H-1B Visa Lottery: How Some Companies Are Cheating the System

Schedule Your Consultation
h-1b visa

The demand for H-1B visas often exceeds the annual cap of 85,000 visas, which includes 20,000 reserved for workers with advanced degrees from U.S. institutions. To allocate the visas fairly, the U.S. Citizenship and Immigration Services (USCIS) conducts a random lottery every year. However, unfortunately, USCIS has discovered that many people are attempting to game the system and get an unfair advantage over others. Please continue reading and reach out to a seasoned New York City immigration lawyer from the Lightman Law Firm to learn more about the H-1B visa process and what’s currently happening with H-1B fraud.

How are some companies cheating the lottery?

According to the Biden administration, some small technology companies have colluded to increase the chances that their prospective foreign hires will win a visa in the lottery. They do this by entering the same applicants multiple times under different employers, creating an unfair advantage over other applicants and employers.

USCIS said it has found evidence that several dozen companies have engaged in this practice, driving up the record number of applications in recent years. The agency said it has referred some cases to the Department of Justice for possible prosecution.

What are the consequences of cheating the lottery?

Cheating the lottery not only violates the law, but also harms the integrity of the H-1B program and its beneficiaries. It reduces the chances of legitimate applicants and employers obtaining a visa, and it deprives qualified U.S. workers of job opportunities.

Moreover, it exposes foreign workers who are hired through fraudulent means to potential exploitation and abuse by their employers. They may face lower wages, poor working conditions, or even deportation if their visas are revoked.

What is the government doing to prevent H-1B lottery fraud?

The government is taking several steps to detect and prevent cheating in the H-1B lottery. Recently, USCIS said it has implemented new measures to identify duplicate registrations and flag suspicious patterns of behavior. It also said it will conduct more site visits and audits to verify the eligibility and compliance of H-1B employers and workers.

In addition, the government is planning to change the way the lottery is conducted in the future.

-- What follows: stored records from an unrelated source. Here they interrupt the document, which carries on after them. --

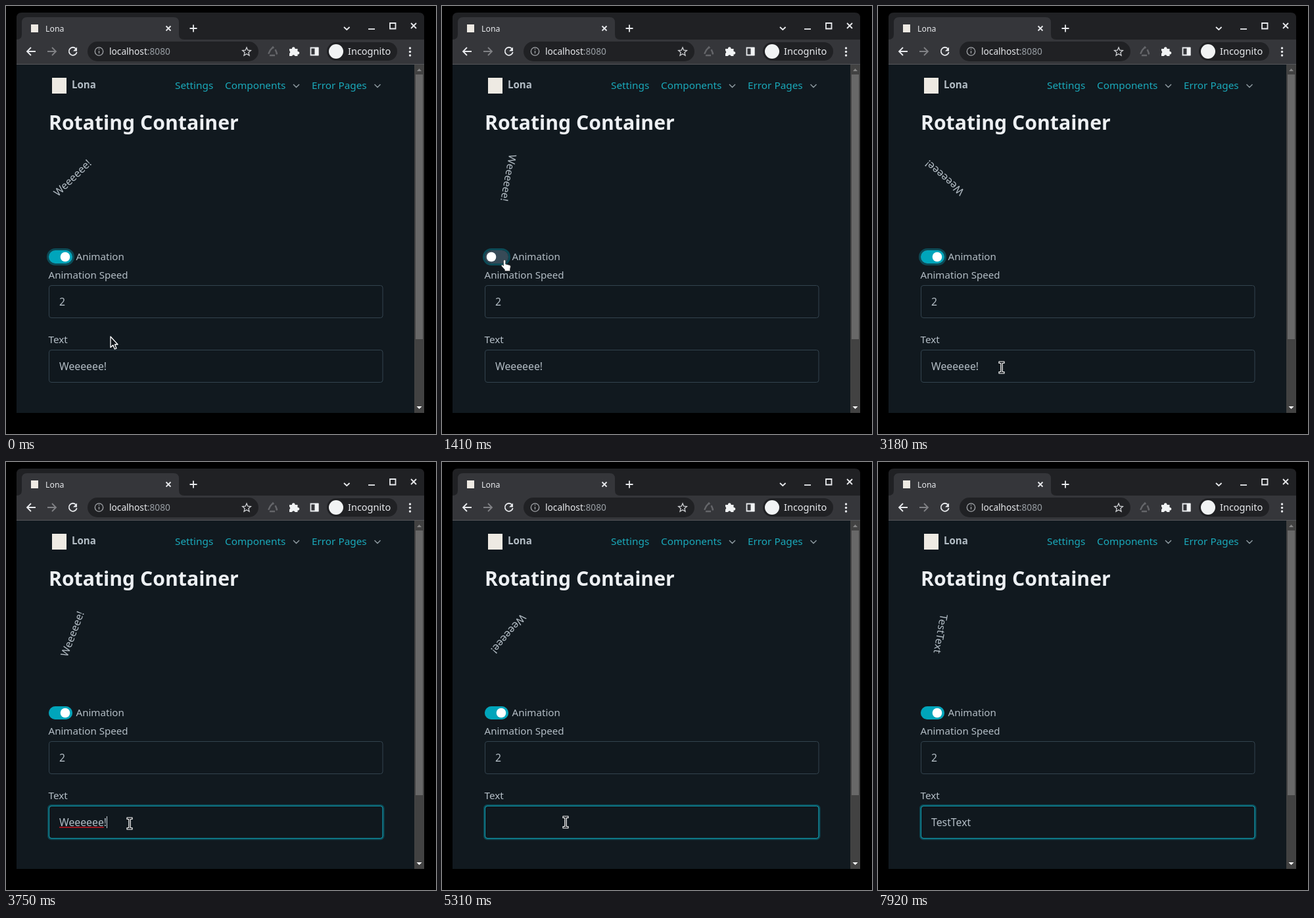
An HTML page for the animation above (8000 ms loop, 654x650 px).

```html
<!DOCTYPE html>
<html lang="en">
<head>
<meta charset="utf-8">
<title>Rotating Container</title>
<style>
  html, body { margin: 0; width: 100%; height: 100%; overflow: hidden; background: #000; }
  svg { display: block; width: 654px; height: 650px; }
  text { font-family: "Noto Sans", "Open Sans", sans-serif; font-size: 15.3px; fill: #b3bdc5; white-space: pre; }
  .input { font-size: 15.8px; }
  .link { fill: #1aa9ba; }
  .chrome { fill: #e8eaed; }
  .line { fill: none; stroke: #e8eaed; stroke-width: 1.8; }
  .field { fill: #10181e; stroke: #33434e; }
  .cursor { stroke: #fff; stroke-width: 1.3; stroke-linejoin: round; }
</style>
</head>
<body>
<svg viewBox="0 0 654 650">
  <!-- window frame and tab strip -->
  <path d="M16 89V18q0-8 8-8H628q8 0 8 8V89z" fill="#202124"/>
  <path d="M16 51q8 0 8-8V25q0-8 8-8H255q8 0 8 8V43q0 8 8 8H636V89H16z" fill="#35363a"/>
  <rect x="16" y="88" width="620" height="1" fill="#56575b"/>
  <rect x="38" y="28" width="11" height="12" fill="#eeeae3"/>
  <text class="chrome" x="60" y="39" style="font-size:12.3px">Lona</text>
  <g class="line">
    <path d="M243.5 30.5l7 7m0-7l-7 7"/>
    <path d="M285 28.5v11m-5.500-5.500h11"/>
    <path d="M514 32l4.300 4 4.300-4"/>
    <path d="M551 35h10"/>
    <path d="M584 26h8.500v8.500h-8.500z"/>
    <path d="M616 26l8 8m0-8l-8 8"/>
  </g>

  <!-- toolbar -->
  <rect x="124" y="54" width="260" height="30" rx="15" fill="#202124"/>
  <rect x="488" y="55" width="107" height="28" rx="14" fill="#202124"/>
  <path id="arrow" class="line" d="M45 69H32m6-6l-6 6 6 6"/>
  <path class="line" style="stroke:#808185" d="M63 69h13m-6-6l6 6-6 6"/>
  <path class="line" d="M106.500 65a6 6 0 1 0 1.200 5"/>
  <path d="M108 62.500v6h-6z" fill="#e8eaed"/>
  <g class="line" style="stroke:#a3a6aa;stroke-width:1.3">
    <circle cx="141.500" cy="69" r="6.200"/>
    <path d="M141.500 68v4m0-7.200v1.500"/>
  </g>
  <text x="157" y="74" style="font-size:13.7px;fill:#9aa0a6"><tspan fill="#e8eaed">localhost</tspan>:8080</text>
  <path class="line" style="stroke:#d0d2d5;stroke-width:1.3" d="M366 63l1.800 4.200 4.600.4-3.500 3 1.100 4.500-4-2.400-4 2.400 1.100-4.500-3.500-3 4.600-.4z"/>
  <path class="line" style="stroke:#65666a;stroke-width:2.4;stroke-dasharray:8 3" d="M402 67l4-4.500 4 4.500 2 5-2 3h-8l-3-2z"/>
  <path d="M431 65h4a2.300 2.300 0 1 1 4.500 0h4v4a2.300 2.300 0 1 1 0 4.500v2.500h-4a2.300 2.300 0 0 0-4.500 0h-4v-4a2.300 2.300 0 0 0 0-4z" fill="#f1f3f4"/>
  <path class="line" d="M463.500 63.500h11v11h-11z"/>
  <path d="M469.500 63h6v12h-6z" fill="#f1f3f4"/>
  <circle cx="502" cy="69" r="11" fill="#f1f3f4"/>
  <text class="chrome" x="520" y="74" style="font-size:14.5px">Incognito</text>
  <g fill="#e8eaed"><circle cx="614.500" cy="64" r="1.700"/><circle cx="614.500" cy="69.500" r="1.700"/><circle cx="614.500" cy="75" r="1.700"/></g>

  <!-- page -->
  <rect x="16" y="89" width="605" height="529" fill="#11191f"/>
  <rect x="621" y="89" width="15" height="529" fill="#424242"/>
  <rect x="623" y="104" width="11" height="402" fill="#686868"/>
  <path d="M625 99l3.500-4 3.500 4z" fill="#868686"/>
  <path d="M624.500 608l4 4 4-4z" fill="#fff"/>

  <rect x="70" y="109" width="22" height="24" fill="#eeeae3"/>
  <text x="100" y="125" style="font-size:15.1px;font-weight:700">Lona</text>
  <text class="link" x="257" y="126">Settings</text>
  <text class="link" x="333" y="126">Components</text>
  <text class="link" x="465" y="126">Error Pages</text>
  <path class="line" style="stroke:#8c989f;stroke-width:1.5" d="M437 119l4.500 4.500 4.500-4.500m114.500 0l4.500 4.500 4.500-4.500"/>
  <text x="65" y="188" style="font-size:30.2px;font-weight:700;fill:#edf0f3">Rotating Container</text>

  <text id="spinner" class="input"></text>

  <rect id="switchGlow" x="63.500" y="369.500" width="39" height="23" rx="11.500" fill="none" stroke="#0c4a56" stroke-width="3"/>
  <rect x="65" y="371" width="36" height="20" rx="10" fill="#374956"/>
  <rect id="switchOn" x="65" y="371" width="36" height="20" rx="10" fill="#00a5bb"/>
  <circle id="knob" cy="381" r="7.300" fill="#fff"/>
  <text x="106.500" y="386" style="font-size:15.1px">Animation</text>
  <text x="64.500" y="414" style="font-size:15.1px">Animation Speed</text>
  <rect class="field" x="65.500" y="424.500" width="507.500" height="49" rx="3.500"/>
  <text class="input" x="81" y="455">2</text>
  <text x="64.500" y="512">Text</text>
  <rect class="field" x="65.500" y="522.500" width="507.500" height="49" rx="3.500"/>
  <g id="fieldFocus" fill="none">
    <rect x="64.500" y="521.500" width="509.500" height="51" rx="4.500" stroke="#0c4a56" stroke-width="3"/>
    <rect x="65.500" y="522.500" width="507.500" height="49" rx="3.500" stroke="#0f9db0"/>
  </g>
  <text id="value" class="input" x="81" y="553"></text>
  <rect id="underline" x="81" y="554" height="1.500" fill="#c8141e"/>
  <rect id="caret" y="538" width="1" height="18" fill="#c5ced5"/>

  <!-- pointers, hot spot at the origin -->
  <g id="pointer">
    <path id="default" class="cursor" fill="#11151a" d="M0 0V16.500L3.800 13 6.300 19 9 17.900 6.500 12H11z"/>
    <path id="hand" fill="#fff" stroke="#222" stroke-width=".6" d="M-1.500 1.500q0-2 1.600-2t1.600 2V6l6 1.500q2 .5 1.700 2.500L8.500 13.500V16.500H.5V14.500L-4.500 9q-.8-2 1-2l2 1.500z"/>
    <path id="beam" class="cursor" fill="#11151a" style="stroke-width:1.2" d="M-4-9H4V-6.500H1.200V6.500H4V9H-4V6.500H-1.200V-6.500H-4z"/>
  </g>
</svg>
<script>
const LOOP = 8000, STEP = 79, ANCHOR = 2230;
const SPIN = 0.1264, START_ANGLE = 316, STOP = 1143, RESUME = 2225;
const FOCUS = 3500, ERASE = 4750, BLINK = 710, FADE = 260;
const INITIAL = 'Weeeeee!', TYPED = 'TestText';
const KEY_TIMES = [5780, 5935, 6090, 6170, 6730, 6810, 6960, 7040];
const PATH = [[100, 159, 502], [850, 95, 386], [2430, 95, 386], [2960, 188, 552],
              [3080, 188, 549], [3960, 188, 549], [4040, 188, 547]];

const el = id => document.getElementById(id);
const set = (id, attrs) => { for (const k in attrs) el(id).setAttribute(k, attrs[k]); };
const clamp = (v, lo = 0, hi = 1) => Math.min(hi, Math.max(lo, v));
const ease = p => p * p * (3 - 2 * p);
const fade = (t, start) => ease(clamp((t - start) / FADE));

const snap = t => Math.max(0, ANCHOR + STEP * Math.floor((t - ANCHOR) / STEP + 0.15));

function angleAt(t) {
  return START_ANGLE + SPIN * (Math.min(t, STOP) + Math.max(0, t - RESUME));
}

function spinnerText(t) {
  if (t < 5610) return INITIAL;
  if (t < 6490) return '';
  return t < 7365 ? 'Test' : TYPED;
}

function fieldState(t) {
  const erased = clamp(Math.floor((t - ERASE) / STEP) + 1, 0, INITIAL.length);
  const keys = KEY_TIMES.filter(k => k <= t).length;
  const text = keys ? TYPED.slice(0, keys) : INITIAL.slice(0, INITIAL.length - erased);
  const lastEdit = keys ? KEY_TIMES[keys - 1] : erased ? ERASE + (erased - 1) * STEP : FOCUS;
  return { text, lastEdit, typing: keys > 0 };
}

function pointerAt(t) {
  const next = PATH.findIndex(p => p[0] > t);
  if (next < 0) return PATH[PATH.length - 1].slice(1);
  if (next === 0) return PATH[0].slice(1);
  const [t0, x0, y0] = PATH[next - 1], [t1, x1, y1] = PATH[next];
  const p = ease((t - t0) / (t1 - t0));
  return [x0 + (x1 - x0) * p, y0 + (y1 - y0) * p];
}

function pointerKind(x, y) {
  if ((y > 424 && y < 474) || y > 522) return 'beam';
  return y > 370 && y < 393 && x < 182 ? 'hand' : 'default';
}

function drawSpinner(t) {
  const text = el('spinner');
  text.textContent = spinnerText(t);
  const half = text.getComputedTextLength() / 2;
  set('spinner', { x: -half, y: 5.5, transform: `translate(${65 + half} 261) rotate(${angleAt(t)})` });
}

function drawSwitch(t) {
  const on = 1 - fade(t, 1110) + fade(t, 2200);
  set('switchOn', { opacity: on });
  set('knob', { cx: 75 + 15 * on });
  set('switchGlow', { opacity: 1 - fade(t, FOCUS) });
}

function drawField(t) {
  const { text, lastEdit, typing } = fieldState(t);
  const value = el('value');
  value.textContent = text;
  const caretOn = t >= FOCUS && text && (t - lastEdit) % (2 * BLINK) < BLINK;
  set('caret', { x: Math.round(81 + value.getComputedTextLength()), opacity: caretOn ? 1 : 0 });
  const word = text.replace('!', '').length;
  const width = !typing && t >= FOCUS && word ? value.getSubStringLength(0, word) : 0;
  set('underline', { width });
  set('fieldFocus', { opacity: fade(t, FOCUS) });
}

function drawPointer(t) {
  const [x, y] = pointerAt(t), kind = pointerKind(x, y);
  set('pointer', { transform: `translate(${x} ${y})`, opacity: t < KEY_TIMES[0] ? 1 : 0 });
  for (const id of ['default', 'hand', 'beam']) set(id, { opacity: id === kind ? 1 : 0 });
}

function frame() {
  const t = snap(performance.now() % LOOP);
  drawSpinner(t);
  drawSwitch(t);
  drawField(t);
  drawPointer(t);
  requestAnimationFrame(frame);
}
frame();
</script>
</body>
</html>
```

Instead of using a random selection process, it will prioritize applicants based on their wages, skills, and education levels. This is intended to attract and retain the best and brightest foreign talent and protect U.S. workers’ interests.